Teoh Yun Ling didn’t have an easy life. During World War II she and her sister were sent to a Japanese camp. She was the only one who survived the camp. After the war she prosecuted Japanese war criminals. Yun Ling hated the Japanese. But she loved her sister who died in the camp. Yun Ling didn’t know where she was interned. And she didn’t know where her sister died or where who body was. Since she couldn’t bury her, she wanted to create a memorial garden for her sister, who loved Japanese Gardens. Yun Ling approaches Nakamura Aritomo, who is now living in Malaysia. He was the gardener for the Emperor of Japan and Yun Ling wants to commission him to design a garden for her sister. He refuses. However, he takes her on as an apprentice so Yun Ling can create a garden herself.
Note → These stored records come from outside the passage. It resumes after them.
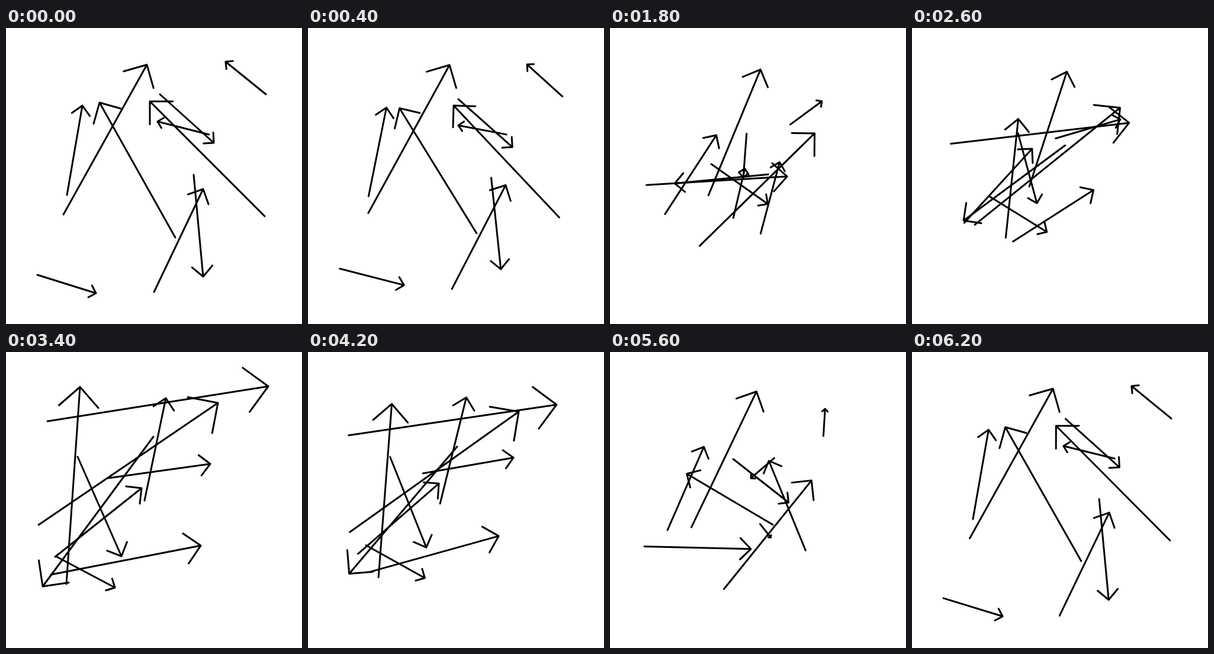
These frames come from a looping animation (500 by 500 pixels, 6400 ms). An HTML page with a canvas:

```html
<!DOCTYPE html>
<html lang="en">
<head>
<meta charset="utf-8">
<title>Arrows</title>
<style>
html, body { margin: 0; width: 100%; height: 100%; overflow: hidden; background: #fff; }
canvas { display: block; width: 500px; height: 500px; }
</style>
</head>
<body>
<canvas id="stage" width="500" height="500"></canvas>
<script>
const ctx = document.getElementById('stage').getContext('2d');
const SIZE = 500, LOOP = 6400, STEP = 200;

// Start pose and end pose of each arrow: tail x, y, tip x, y
const arrows = [
  [[97, 315, 238, 62], [234, 251, 270, 78]],
  [[53, 417, 152, 448], [70, 117, 443, 58]],
  [[439, 112, 371, 57], [173, 213, 345, 189]],
  [[437, 318, 243, 124], [76, 376, 329, 327]],
  [[250, 446, 333, 272], [55, 292, 358, 86]],
  [[286, 354, 158, 126], [249, 143, 62, 396]],
  [[103, 282, 129, 131], [83, 346, 229, 230]],
  [[260, 112, 351, 194], [84, 345, 184, 398]],
  [[317, 248, 333, 420], [102, 392, 125, 59]],
  [[343, 180, 256, 158], [121, 177, 195, 345]]
];

const mix = (a, b, k) => a + (b - a) * k;

// Distance covered at unit speed after speeding up over the first n steps
const ramp = (s, n) => s < n ? s * s / (2 * n) : s - n / 2;

// Rise, brief pause, rise to the end pose, then a faster return
function progress(step) {
  if (step < 13) return 0.0733 * ramp(step, 4.2);
  if (step < 18) return Math.min(1, 0.738 + 0.0655 * (step - 13));
  return 1 - 0.0972 * ramp(step - 18, 5.5);
}

// The head's two barbs lie at 45 degrees, a tenth of the shaft along and across
function drawArrow(x0, y0, x1, y1) {
  const bx = (x0 - x1) / 10, by = (y0 - y1) / 10;
  ctx.beginPath();
  ctx.moveTo(x0, y0);
  ctx.lineTo(x1, y1);
  ctx.moveTo(x1 + bx - by, y1 + by + bx);
  ctx.lineTo(x1, y1);
  ctx.lineTo(x1 + bx + by, y1 + by - bx);
  ctx.stroke();
}

function draw(time) {
  const p = progress(Math.floor((time % LOOP) / STEP));
  ctx.fillStyle = '#fff';
  ctx.fillRect(0, 0, SIZE, SIZE);
  for (const [from, to] of arrows) {
    drawArrow(...from.map((v, i) => mix(v, to[i], p)));
  }
}

ctx.strokeStyle = '#000';
ctx.lineWidth = 3;
ctx.lineCap = ctx.lineJoin = 'round';

const start = performance.now();
function tick() {
  draw(performance.now() - start);
  requestAnimationFrame(tick);
}
tick();
</script>
</body>
</html>
```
World War II has ended, however, there’s a new war being fought in the jungles of Malaysia. Communist guerrillas are roaming the countryside murdering those in their way. Malayan nationalists are struggling for independence from Britain. And through it all, Yun Ling and Aritomo work in the Garden of Evening Mists.
This novel is one of the most beautiful novels I have ever read. On many occasions I found myself rereading passages.
“Thirty-six years after that morning, I hear his voice again, hollow and resonant. Memories I had locked away have begun to break free, like shards of ice fracturing off an arctic shelf. In sleep, these broken floes drift towards the morning light of remembrance.”
Before reading this I didn’t know much about Malaysia and its turbulent history. The history alone broke my heart. But reading about Yun Ling and her trials and tribulations brought it to life for me. The amount of cruelty humans can inflict on other humans is disturbing. While this novel is beautiful, it is also gut-wrenching. War is brutal. No matter what language you use to describe it, it’s violent.
This novel is one that should be read in small chunks. Don’t devour it. Savor it. The Garden of Evening Mists is a work of art. If you have not read it, I encourage you to do so.